You look at this spring of life because you will never see it again; you see the smile, the tears, you feel the earth, you feel the quality of a tree, you feel the love that has no continuity and no object. Then you will find that in this total attention the ‘me’ is not, and that the mind, being empty, can renew itself. Then the mind is fresh, innocent, and such a mind lives eternally beyond time.

– J Krishnamurti

Photo by trail on Unsplash

(Contributed by Mr Balasunder)

The Flow of Abundance

The flow of abundance can get blocked at any one of six steps:

  1. Clarify your purpose. Have a clear sense of what your life is about and what you value most.
  2. Look for lessons in your areas of shortage. The aspects of your life where there is a lack exist to teach you something.
  3. Learn to be grateful for what you do have. Move beyond distorted perceptions and see clearly the parts of your life where you are greatly blessed.
  4. Give what you can. By joyfully and freely giving, you redefine yourself as someone whose life is abundant.
  5. Expect and accept the good that comes to you. Be alert to the necessary resources in whatever form they may come—expected or unexpected.
  6. Giving and receiving – build community. Be open to building or reinforcing interpersonal relations based on mutual care.

Look over the list of six points.

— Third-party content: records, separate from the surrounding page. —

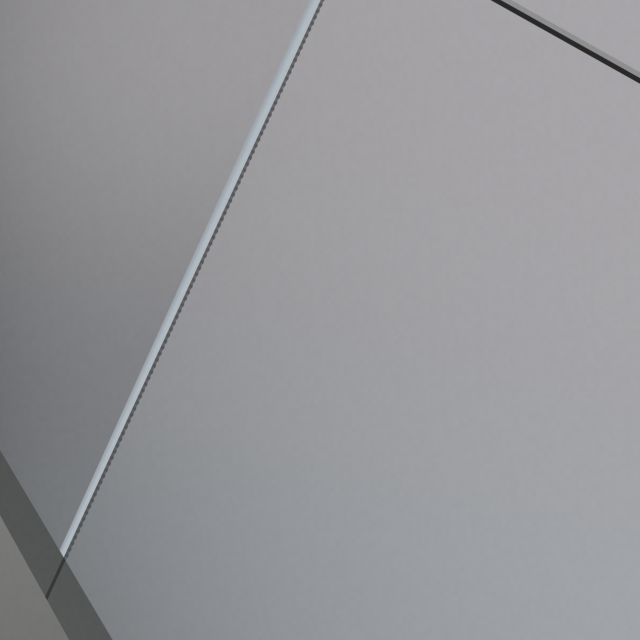
Give the GLSL for this texture, as a Shadertoy shader.

```glsl
// Brushed grey metal panels with a bright bevelled seam, a dark groove and a shadowed corner strip.
#define SEAM_LOW vec2(0.1016, 0.1302)
#define SEAM_HIGH vec2(0.5026, 1.0)
#define GROOVE_START vec2(0.768, 1.004)
#define GROOVE_END vec2(1.0, 0.874)
#define BEVEL_COLOR vec3(0.665, 0.695, 0.725)
#define LINE_COLOR vec3(0.27, 0.28, 0.29)
#define STRIP_COLOR vec3(0.325, 0.33, 0.33)
#define CORNER_COLOR vec3(0.46, 0.46, 0.455)
#define GRAIN_AMOUNT 0.014
#define STITCH_COUNT 95.0

float hash(vec2 p) {
    return fract(sin(dot(p, vec2(127.1, 311.7))) * 43758.5453);
}

float noise(vec2 p) {
    vec2 i = floor(p), f = fract(p);
    f = f * f * (3.0 - 2.0 * f);
    return mix(mix(hash(i), hash(i + vec2(1, 0)), f.x),
               mix(hash(i + vec2(0, 1)), hash(i + vec2(1, 1)), f.x), f.y);
}

// Signed distance to a line, positive on the left of a -> b.
float lineSide(vec2 p, vec2 a, vec2 b) {
    vec2 dir = normalize(b - a);
    return dot(p - a, vec2(-dir.y, dir.x));
}

// Soft coverage of the interval lo..hi.
float band(float d, float lo, float hi, float soft) {
    return smoothstep(lo - soft, lo + soft, d) * (1.0 - smoothstep(hi - soft, hi + soft, d));
}

vec3 panelColor(vec2 p, float leftSide) {
    float rightShade = 0.664 - 0.25 * exp(-2.4 * (p.x + 0.35 * p.y));
    float leftShade = 0.62 - 0.09 * exp(-6.0 * p.x) - 0.10 * (1.0 - smoothstep(0.3, 0.95, p.y));
    vec3 cool = vec3(0.975, 1.0, 1.025);
    vec3 warm = vec3(1.0, 0.99, 1.01);
    vec3 tint = mix(cool, warm, smoothstep(0.1, 0.95, p.y + 0.25 * p.x));
    return mix(rightShade, leftShade, leftSide) * tint;
}

void mainImage(out vec4 fragColor, in vec2 fragCoord) {
    vec2 p = fragCoord / iResolution.xy;
    float soft = max(0.0012, 0.8 / iResolution.y);

    float seam = lineSide(p, SEAM_LOW, SEAM_HIGH);
    float groove = lineSide(p, GROOVE_START, GROOVE_END);
    float stripTop = lineSide(p, vec2(0.0, 0.297), vec2(0.176, 0.0));
    float stripBottom = lineSide(p, vec2(0.0, 0.195), vec2(0.108, 0.0));

    // Panels
    vec3 color = panelColor(p, smoothstep(-soft, soft, seam));

    // Bevel, narrowing toward its lower end
    float bevelWidth = mix(0.011, 0.0175, p.y);
    float bevel = band(seam, 0.001, bevelWidth, soft);
    vec3 bevelShade = BEVEL_COLOR * mix(1.04, 0.92, smoothstep(0.4, 1.0, seam / bevelWidth));
    color = mix(color, bevelShade, bevel);

    // Stitched dark edge beside the bevel
    float along = dot(p - SEAM_LOW, normalize(SEAM_HIGH - SEAM_LOW));
    float stitch = 0.5 + 0.5 * sin(6.28318 * STITCH_COUNT * along);
    float edge = band(seam, -0.0032 - 0.0012 * stitch, 0.0012, soft);
    color = mix(color, LINE_COLOR, edge * (0.62 + 0.2 * stitch));

    // Groove with a lit lip above it
    color = mix(color, vec3(0.56, 0.56, 0.565), band(groove, 0.003, 0.0115, soft));
    color = mix(color, vec3(0.16), band(groove, -0.0042, 0.0035, soft));

    // Shadow strip crossed by the seam, then the lower corner
    vec3 strip = STRIP_COLOR + 0.05 * (0.15 - p.y);
    strip *= 1.0 - 0.35 * band(seam, -0.003, 0.002, soft);
    color = mix(color, strip, 1.0 - smoothstep(-soft, soft, stripTop));
    vec3 corner = CORNER_COLOR + 0.12 * (p.y - 0.1);
    color = mix(color, corner, 1.0 - smoothstep(-soft, soft, stripBottom));

    // Fine mottled grain
    float grain = 0.6 * noise(p * vec2(150.0, 110.0)) + 0.4 * noise(p * 260.0) - 0.5;
    color += GRAIN_AMOUNT * grain;

    fragColor = vec4(clamp(color, 0.0, 1.0), 1.0);
}
```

Which one of them seems weakest in your life? That is, which one is most in need of further application?

The Edgar Cayce Handbook for Creating Your Future

Carrying our Heaven Within

Once the Sun and a Cave struck up a conversation. The Sun had trouble understanding what ‘dark’ meant and the Cave didn’t quite get the hang of ‘light’ so they decided to change places. 

The Cave went up to the Sun and said, ‘Ah, I see, this is beyond wonderful. Now come down and see where I have been living.’

The Sun went down to the cave and said, ‘Gee, I don’t see any difference.’ When the sun went down, it took its light along and even the darkest corners were illuminated. That’s why the Sun couldn’t see any difference. 

There is a quote from an old book that says, ‘The enlightened ones can never be sent to hell or pushed into darkness, they carry their heaven with them wherever they go.’

We think that heaven is a place one should aspire for, perhaps it is a state of mind which can be achieved. 

If we are full of darkness within, full of negativity, fear and doubt, we become a Cave, a dark hell inside. Instead, if we are illuminated, like the Sun, then the darkness of the cave wouldn’t matter. We’ll be able to find a blessing even in the worst of circumstances as we’ll be carrying our Heaven within.“`

– Sufi Story

(Contributed by Mr. Balasunder)

When we decide, we’re always worrying- ‘did I think this over long enough?’

“When we decide, we’re always worrying- ‘did I think this over long enough? did I take enough data into consideration?’- and if you think it through you find that you never could take enough data into consideration. The data for a decision in any given situation is infinite. So what you do is: you go through the motions of thinking about what you will do about this, and then when the time comes to act you make a snap judgment. But we fortunately forget the variables that could have interfered with this coming out right. It’s amazing how often it works.” –Alan Watts